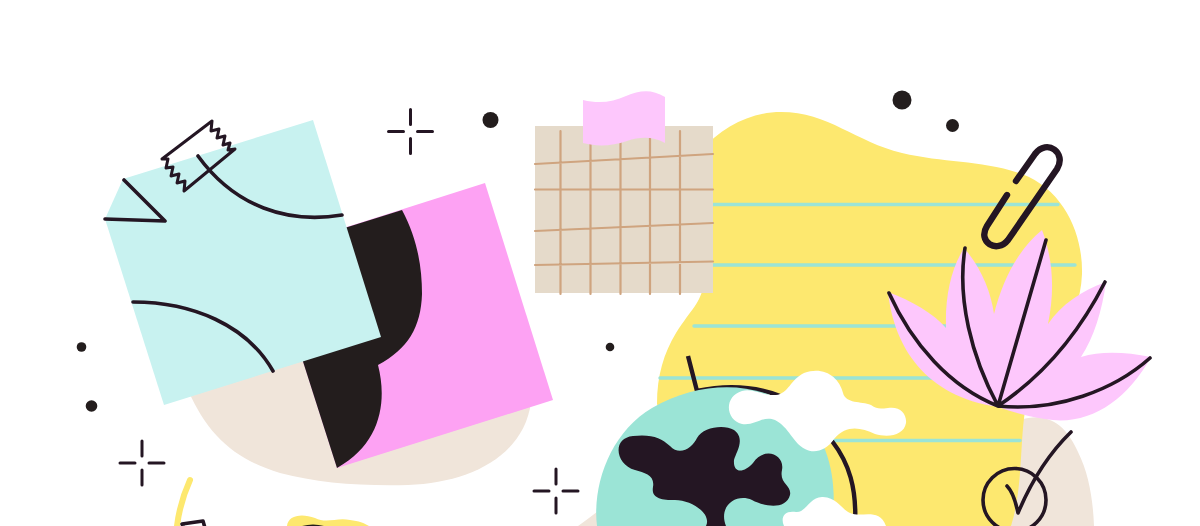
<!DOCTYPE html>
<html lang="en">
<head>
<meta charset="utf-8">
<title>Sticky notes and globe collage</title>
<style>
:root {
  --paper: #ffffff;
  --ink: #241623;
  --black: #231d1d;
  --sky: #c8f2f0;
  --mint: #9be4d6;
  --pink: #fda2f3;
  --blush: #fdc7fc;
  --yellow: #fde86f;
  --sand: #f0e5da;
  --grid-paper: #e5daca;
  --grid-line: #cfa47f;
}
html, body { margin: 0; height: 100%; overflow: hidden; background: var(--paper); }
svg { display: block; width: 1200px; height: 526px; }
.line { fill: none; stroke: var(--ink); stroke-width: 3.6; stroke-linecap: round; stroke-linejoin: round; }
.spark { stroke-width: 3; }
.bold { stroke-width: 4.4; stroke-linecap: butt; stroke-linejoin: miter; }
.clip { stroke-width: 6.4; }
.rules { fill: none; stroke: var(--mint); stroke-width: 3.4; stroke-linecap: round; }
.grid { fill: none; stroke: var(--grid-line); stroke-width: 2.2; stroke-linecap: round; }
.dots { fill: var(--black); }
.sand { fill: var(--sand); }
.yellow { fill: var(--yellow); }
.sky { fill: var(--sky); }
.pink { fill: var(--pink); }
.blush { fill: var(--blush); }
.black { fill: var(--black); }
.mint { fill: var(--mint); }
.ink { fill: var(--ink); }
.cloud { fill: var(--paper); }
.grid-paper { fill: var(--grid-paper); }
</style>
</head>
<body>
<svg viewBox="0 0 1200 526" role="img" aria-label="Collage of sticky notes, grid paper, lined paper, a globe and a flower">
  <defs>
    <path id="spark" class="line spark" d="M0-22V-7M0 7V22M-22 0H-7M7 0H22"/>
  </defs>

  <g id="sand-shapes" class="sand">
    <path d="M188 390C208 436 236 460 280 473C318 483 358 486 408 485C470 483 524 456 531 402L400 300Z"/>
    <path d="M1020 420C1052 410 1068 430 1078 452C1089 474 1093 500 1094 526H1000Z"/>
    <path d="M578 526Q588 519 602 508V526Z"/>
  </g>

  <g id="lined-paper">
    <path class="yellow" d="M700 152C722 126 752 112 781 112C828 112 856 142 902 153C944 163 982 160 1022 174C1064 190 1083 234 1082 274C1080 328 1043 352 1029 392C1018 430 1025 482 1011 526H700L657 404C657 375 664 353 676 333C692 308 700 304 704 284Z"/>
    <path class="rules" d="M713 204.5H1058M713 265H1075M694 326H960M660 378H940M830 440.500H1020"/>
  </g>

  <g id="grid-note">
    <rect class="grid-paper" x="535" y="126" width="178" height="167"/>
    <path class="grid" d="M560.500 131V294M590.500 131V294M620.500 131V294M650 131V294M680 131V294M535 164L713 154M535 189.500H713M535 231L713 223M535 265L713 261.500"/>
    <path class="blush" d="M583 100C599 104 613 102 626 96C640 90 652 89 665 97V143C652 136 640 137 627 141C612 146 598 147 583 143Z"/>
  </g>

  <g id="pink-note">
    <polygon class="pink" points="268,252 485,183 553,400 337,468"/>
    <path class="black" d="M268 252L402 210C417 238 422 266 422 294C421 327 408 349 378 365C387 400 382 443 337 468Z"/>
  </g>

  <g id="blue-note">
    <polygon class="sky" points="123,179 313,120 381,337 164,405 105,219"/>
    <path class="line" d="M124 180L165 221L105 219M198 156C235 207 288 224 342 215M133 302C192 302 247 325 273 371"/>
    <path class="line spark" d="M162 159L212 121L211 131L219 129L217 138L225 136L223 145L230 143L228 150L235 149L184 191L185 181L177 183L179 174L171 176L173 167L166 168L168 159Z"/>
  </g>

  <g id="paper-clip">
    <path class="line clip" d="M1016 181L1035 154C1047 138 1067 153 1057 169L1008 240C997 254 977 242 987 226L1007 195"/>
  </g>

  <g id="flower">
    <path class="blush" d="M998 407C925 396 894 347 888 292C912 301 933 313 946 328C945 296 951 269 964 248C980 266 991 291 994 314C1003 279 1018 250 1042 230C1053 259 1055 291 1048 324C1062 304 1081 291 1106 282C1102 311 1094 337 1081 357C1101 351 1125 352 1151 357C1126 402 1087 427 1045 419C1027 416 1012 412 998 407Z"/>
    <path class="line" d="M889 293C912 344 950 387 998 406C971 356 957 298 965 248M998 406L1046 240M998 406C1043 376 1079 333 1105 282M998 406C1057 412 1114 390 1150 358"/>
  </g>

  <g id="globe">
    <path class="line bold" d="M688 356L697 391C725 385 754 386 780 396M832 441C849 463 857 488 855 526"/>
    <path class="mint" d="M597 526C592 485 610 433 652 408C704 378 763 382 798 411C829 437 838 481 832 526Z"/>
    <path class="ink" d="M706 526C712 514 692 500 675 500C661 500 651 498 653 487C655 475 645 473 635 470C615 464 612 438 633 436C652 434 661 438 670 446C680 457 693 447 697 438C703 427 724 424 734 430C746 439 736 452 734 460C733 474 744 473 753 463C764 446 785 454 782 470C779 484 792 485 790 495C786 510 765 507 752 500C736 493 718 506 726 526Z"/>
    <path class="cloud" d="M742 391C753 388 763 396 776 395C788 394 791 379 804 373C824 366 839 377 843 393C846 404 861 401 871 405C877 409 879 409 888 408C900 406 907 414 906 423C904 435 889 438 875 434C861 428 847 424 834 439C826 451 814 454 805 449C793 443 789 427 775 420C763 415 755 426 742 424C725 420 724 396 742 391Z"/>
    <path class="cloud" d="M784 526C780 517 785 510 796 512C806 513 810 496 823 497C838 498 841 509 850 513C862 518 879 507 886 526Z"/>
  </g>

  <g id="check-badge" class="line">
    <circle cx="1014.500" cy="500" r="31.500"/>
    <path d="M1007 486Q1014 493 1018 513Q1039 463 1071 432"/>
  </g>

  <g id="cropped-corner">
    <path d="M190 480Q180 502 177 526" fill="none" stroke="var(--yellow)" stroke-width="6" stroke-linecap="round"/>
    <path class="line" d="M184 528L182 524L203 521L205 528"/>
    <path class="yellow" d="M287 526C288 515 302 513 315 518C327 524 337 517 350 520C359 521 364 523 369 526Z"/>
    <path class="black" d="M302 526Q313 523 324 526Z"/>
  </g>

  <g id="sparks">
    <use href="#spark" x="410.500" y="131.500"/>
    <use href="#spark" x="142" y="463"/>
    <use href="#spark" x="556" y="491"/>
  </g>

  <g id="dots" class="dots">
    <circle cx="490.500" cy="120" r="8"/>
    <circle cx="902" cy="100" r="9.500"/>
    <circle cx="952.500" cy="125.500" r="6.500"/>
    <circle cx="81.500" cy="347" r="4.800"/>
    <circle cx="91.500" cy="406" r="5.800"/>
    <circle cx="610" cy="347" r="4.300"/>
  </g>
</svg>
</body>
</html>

□ □ □ □ □ □ □

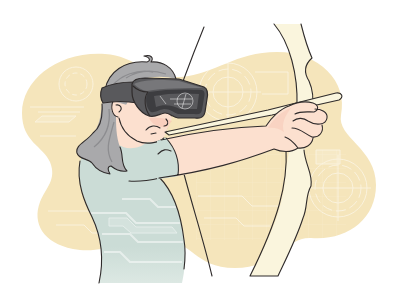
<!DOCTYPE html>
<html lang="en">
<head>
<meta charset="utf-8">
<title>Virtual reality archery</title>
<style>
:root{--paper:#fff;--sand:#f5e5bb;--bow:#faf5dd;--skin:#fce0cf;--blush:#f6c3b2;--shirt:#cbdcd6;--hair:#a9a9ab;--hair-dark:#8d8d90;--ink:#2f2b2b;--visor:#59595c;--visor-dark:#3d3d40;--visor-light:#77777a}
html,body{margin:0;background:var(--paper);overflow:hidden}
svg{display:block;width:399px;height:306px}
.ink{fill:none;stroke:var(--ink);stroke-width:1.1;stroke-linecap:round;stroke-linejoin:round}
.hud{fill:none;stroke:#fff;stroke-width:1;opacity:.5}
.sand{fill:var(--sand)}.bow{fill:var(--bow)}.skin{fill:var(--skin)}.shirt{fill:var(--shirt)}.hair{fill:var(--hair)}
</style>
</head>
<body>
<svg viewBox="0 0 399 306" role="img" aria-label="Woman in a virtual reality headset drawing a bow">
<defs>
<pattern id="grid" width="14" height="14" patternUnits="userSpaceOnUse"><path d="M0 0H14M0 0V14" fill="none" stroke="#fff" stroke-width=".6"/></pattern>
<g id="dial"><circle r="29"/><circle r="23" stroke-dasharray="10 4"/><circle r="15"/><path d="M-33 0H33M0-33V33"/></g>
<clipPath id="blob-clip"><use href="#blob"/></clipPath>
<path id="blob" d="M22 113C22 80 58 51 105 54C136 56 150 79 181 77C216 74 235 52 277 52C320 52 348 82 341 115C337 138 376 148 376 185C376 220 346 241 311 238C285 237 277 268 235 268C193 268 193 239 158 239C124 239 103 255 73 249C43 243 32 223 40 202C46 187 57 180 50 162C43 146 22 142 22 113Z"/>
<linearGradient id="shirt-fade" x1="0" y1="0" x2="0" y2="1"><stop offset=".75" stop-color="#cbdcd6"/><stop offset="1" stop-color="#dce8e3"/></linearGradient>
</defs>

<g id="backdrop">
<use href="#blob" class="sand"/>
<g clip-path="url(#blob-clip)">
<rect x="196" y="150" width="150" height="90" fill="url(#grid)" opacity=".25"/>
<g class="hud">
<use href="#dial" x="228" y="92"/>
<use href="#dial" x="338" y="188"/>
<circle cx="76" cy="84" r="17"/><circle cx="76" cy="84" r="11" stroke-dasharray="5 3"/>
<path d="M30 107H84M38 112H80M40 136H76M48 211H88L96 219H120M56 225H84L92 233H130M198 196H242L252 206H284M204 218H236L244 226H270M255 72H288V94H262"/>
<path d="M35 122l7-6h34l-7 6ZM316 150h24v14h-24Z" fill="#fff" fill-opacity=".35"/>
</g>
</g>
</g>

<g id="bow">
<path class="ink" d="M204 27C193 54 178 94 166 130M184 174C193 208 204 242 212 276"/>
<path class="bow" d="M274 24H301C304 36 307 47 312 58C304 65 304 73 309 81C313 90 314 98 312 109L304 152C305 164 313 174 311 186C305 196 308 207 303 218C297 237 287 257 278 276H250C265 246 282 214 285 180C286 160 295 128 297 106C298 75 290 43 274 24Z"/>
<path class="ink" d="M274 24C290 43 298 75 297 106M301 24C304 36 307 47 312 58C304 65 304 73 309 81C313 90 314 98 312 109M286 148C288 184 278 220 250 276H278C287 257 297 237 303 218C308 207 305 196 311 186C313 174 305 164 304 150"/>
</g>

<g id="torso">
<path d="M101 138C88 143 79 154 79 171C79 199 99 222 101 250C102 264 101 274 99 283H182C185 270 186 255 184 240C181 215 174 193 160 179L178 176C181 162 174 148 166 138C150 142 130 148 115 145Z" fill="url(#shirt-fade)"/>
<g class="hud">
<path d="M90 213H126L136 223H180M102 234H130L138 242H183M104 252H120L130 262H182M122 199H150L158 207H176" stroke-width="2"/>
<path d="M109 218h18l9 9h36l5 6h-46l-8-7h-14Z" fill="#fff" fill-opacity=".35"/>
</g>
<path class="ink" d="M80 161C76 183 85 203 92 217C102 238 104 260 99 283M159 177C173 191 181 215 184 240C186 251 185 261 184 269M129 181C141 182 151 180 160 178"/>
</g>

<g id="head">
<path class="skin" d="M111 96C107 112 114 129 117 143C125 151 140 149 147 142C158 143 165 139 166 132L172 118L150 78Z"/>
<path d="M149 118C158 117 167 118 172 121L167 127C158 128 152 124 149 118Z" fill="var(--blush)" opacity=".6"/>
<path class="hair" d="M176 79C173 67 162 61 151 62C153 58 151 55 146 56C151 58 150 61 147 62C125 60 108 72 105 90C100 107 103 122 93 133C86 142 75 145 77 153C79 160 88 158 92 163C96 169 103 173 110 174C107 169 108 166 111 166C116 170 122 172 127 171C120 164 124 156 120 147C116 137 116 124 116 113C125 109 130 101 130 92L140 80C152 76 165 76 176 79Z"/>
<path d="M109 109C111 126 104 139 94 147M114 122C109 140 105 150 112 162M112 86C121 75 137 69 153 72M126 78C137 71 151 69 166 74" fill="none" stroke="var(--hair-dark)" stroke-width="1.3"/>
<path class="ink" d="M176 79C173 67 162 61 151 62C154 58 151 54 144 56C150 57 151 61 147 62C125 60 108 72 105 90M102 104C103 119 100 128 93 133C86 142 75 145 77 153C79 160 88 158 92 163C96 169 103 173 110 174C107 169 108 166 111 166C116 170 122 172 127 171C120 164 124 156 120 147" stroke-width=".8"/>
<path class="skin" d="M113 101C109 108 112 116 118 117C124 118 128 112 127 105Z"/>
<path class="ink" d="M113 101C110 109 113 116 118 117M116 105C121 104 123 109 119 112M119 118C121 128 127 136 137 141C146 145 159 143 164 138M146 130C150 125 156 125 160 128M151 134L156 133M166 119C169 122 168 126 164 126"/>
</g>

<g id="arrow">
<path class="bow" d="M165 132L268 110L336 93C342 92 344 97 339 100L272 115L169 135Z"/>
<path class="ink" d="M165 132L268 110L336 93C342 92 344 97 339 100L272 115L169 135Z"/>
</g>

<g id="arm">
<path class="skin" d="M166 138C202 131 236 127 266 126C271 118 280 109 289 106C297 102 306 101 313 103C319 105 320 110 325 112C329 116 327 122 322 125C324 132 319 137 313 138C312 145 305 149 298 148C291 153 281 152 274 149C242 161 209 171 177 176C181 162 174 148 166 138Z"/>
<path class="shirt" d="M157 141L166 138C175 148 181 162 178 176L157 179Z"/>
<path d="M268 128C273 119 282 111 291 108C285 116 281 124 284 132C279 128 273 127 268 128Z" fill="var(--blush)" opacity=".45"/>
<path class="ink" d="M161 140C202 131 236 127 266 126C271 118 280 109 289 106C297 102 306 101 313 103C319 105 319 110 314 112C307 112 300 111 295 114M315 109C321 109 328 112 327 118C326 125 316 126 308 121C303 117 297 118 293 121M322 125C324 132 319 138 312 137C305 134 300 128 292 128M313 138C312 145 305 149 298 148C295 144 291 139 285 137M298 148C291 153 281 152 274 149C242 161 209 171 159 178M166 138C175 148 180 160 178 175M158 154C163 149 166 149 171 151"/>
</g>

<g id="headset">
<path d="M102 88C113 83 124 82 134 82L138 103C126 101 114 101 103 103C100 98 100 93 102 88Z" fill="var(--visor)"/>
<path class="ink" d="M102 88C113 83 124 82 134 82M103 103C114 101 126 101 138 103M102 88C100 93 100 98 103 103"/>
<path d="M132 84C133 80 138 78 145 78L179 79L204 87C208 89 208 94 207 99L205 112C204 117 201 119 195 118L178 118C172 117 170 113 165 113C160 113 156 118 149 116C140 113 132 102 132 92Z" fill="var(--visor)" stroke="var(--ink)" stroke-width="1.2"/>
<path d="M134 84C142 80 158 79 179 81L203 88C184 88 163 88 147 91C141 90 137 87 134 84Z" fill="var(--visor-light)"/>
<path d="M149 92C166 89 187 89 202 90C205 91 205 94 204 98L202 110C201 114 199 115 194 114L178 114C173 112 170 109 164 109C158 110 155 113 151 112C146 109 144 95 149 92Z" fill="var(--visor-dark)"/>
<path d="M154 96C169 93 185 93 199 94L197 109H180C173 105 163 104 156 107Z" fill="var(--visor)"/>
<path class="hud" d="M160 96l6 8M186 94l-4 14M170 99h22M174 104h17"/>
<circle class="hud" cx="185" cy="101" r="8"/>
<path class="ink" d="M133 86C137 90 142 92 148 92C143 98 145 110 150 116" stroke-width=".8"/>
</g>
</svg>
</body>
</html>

□ □ □ □ □ □ □

Count the lines in the preceding entries that contain the string "cloud", and state only the resulting number.

3